WORK ITEM →
Report the count, and only the count, of lines in the records that include the word "THIN".

INFORMATION SHOWN →
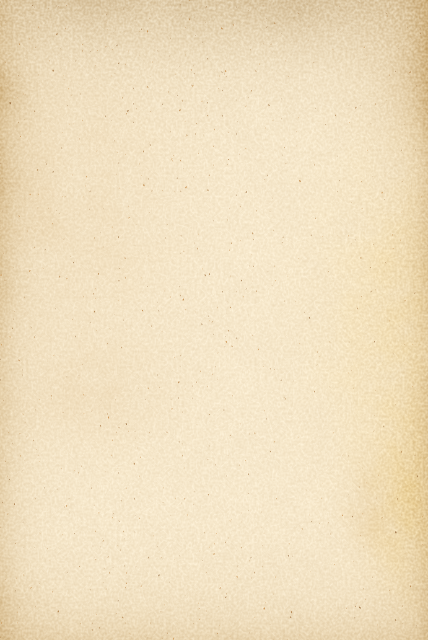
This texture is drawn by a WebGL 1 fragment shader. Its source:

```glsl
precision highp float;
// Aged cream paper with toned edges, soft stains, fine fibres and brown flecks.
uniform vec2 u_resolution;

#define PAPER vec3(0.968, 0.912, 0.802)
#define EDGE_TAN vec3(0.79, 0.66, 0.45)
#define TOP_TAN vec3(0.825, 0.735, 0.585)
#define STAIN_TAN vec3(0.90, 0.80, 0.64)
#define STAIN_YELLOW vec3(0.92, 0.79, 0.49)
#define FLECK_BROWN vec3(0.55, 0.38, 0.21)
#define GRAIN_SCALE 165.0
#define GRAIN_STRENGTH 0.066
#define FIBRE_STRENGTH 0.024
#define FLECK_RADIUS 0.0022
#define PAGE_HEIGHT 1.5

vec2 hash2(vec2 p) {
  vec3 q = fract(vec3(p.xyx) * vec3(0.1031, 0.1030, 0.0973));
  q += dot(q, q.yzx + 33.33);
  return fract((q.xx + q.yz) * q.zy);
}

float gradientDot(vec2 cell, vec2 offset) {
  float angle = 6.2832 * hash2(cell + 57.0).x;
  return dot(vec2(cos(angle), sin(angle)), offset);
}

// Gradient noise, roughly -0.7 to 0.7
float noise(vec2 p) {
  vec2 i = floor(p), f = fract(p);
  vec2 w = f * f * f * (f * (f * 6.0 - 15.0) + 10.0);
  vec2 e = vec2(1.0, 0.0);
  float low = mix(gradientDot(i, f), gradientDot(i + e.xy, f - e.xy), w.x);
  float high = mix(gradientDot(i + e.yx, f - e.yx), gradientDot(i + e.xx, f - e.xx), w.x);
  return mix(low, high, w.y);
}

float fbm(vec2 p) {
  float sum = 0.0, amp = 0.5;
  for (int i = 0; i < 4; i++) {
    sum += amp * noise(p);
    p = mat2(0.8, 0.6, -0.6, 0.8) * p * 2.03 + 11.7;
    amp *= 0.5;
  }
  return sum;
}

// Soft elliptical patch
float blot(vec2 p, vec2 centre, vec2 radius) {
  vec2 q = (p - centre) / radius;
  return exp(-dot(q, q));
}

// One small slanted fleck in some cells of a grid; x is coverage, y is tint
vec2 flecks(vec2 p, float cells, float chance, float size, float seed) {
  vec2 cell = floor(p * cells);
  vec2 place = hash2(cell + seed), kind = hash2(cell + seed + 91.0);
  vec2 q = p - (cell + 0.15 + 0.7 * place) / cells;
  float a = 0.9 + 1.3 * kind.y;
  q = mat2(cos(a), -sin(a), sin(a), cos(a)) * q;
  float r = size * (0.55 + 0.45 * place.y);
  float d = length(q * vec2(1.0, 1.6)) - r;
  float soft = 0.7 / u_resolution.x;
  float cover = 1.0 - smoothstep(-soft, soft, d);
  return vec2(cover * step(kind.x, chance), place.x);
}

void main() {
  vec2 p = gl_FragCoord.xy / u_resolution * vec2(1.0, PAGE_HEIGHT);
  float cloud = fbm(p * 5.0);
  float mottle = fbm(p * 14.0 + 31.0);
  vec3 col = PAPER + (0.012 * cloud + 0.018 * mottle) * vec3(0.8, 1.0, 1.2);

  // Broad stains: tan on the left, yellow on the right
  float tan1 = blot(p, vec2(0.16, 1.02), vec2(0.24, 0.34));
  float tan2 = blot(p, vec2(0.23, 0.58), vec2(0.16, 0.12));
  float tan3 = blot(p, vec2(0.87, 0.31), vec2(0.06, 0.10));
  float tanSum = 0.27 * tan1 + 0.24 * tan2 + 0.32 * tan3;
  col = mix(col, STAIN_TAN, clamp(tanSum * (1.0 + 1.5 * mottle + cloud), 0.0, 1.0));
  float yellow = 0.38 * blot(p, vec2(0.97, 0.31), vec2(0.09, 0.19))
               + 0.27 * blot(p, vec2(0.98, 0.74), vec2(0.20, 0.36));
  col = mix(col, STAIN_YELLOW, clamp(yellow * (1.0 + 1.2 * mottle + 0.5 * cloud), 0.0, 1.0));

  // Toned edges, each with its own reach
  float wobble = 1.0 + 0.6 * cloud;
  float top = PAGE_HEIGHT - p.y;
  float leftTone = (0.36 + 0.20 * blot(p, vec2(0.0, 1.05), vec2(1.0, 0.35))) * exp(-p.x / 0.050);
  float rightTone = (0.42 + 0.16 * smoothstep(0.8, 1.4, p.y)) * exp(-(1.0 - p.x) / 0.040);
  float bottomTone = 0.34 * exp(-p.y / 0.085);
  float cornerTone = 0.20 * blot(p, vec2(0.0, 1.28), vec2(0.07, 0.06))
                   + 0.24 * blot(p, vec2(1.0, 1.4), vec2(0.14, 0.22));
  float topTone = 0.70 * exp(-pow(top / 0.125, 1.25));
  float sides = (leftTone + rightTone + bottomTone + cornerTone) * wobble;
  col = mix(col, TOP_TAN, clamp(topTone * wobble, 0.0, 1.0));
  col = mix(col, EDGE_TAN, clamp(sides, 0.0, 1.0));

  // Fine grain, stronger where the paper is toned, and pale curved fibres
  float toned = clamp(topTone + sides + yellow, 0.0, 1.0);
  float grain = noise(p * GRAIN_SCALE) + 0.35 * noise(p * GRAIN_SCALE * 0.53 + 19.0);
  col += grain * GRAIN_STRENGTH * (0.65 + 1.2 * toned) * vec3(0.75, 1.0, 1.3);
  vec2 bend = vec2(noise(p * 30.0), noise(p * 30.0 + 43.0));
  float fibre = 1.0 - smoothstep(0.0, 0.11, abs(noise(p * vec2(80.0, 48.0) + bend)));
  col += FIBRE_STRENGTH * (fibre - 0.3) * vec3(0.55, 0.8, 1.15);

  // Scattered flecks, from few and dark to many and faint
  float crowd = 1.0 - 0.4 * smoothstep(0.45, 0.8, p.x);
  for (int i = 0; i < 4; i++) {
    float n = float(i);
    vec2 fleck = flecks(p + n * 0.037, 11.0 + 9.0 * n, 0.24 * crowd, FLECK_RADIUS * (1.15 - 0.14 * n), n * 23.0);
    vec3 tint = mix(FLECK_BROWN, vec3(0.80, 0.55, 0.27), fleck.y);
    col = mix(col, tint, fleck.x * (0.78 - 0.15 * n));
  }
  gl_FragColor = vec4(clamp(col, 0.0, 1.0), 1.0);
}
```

* * *

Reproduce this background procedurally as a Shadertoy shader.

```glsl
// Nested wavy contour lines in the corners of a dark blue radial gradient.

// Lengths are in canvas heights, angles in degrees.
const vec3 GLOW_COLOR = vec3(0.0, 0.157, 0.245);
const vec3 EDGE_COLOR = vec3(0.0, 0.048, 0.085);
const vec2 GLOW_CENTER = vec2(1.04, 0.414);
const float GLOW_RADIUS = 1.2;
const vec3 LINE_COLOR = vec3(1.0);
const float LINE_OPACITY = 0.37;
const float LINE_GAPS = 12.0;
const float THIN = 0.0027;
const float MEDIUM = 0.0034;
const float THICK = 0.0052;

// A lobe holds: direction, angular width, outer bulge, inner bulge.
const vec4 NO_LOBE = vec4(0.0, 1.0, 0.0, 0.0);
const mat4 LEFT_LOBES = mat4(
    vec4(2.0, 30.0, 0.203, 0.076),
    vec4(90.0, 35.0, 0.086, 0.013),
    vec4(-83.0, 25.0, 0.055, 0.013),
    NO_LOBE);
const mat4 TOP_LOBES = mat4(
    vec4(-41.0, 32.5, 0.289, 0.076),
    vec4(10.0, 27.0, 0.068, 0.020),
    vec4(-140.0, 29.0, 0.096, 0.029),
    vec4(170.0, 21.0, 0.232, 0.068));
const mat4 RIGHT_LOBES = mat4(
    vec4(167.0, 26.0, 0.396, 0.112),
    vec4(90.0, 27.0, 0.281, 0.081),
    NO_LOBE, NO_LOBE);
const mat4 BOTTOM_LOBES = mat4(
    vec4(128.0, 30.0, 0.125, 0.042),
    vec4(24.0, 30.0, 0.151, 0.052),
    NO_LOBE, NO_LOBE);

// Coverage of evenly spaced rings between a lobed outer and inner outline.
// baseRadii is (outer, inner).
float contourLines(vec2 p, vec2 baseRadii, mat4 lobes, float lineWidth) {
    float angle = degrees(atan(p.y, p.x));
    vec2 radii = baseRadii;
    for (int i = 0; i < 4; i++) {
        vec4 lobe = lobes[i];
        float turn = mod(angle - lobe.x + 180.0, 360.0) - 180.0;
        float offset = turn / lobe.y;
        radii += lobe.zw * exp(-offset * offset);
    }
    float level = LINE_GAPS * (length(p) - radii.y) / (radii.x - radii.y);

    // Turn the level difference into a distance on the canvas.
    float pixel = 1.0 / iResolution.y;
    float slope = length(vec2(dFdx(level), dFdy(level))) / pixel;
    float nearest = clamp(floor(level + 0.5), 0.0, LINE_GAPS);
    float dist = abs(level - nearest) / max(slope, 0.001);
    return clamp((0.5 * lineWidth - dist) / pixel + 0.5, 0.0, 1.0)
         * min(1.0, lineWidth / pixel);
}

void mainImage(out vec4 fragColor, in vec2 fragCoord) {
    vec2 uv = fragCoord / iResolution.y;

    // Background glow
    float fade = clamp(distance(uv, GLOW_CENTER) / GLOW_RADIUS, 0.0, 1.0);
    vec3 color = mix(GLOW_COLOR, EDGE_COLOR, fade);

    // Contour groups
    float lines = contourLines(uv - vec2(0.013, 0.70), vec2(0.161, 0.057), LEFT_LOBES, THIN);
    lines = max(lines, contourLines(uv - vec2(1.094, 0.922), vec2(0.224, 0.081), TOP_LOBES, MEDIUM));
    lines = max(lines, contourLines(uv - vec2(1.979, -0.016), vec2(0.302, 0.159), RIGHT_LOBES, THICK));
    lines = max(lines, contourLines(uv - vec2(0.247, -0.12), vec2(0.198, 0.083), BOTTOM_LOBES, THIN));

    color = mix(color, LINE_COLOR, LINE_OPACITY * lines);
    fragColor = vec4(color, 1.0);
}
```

COMPLETED TASK →
3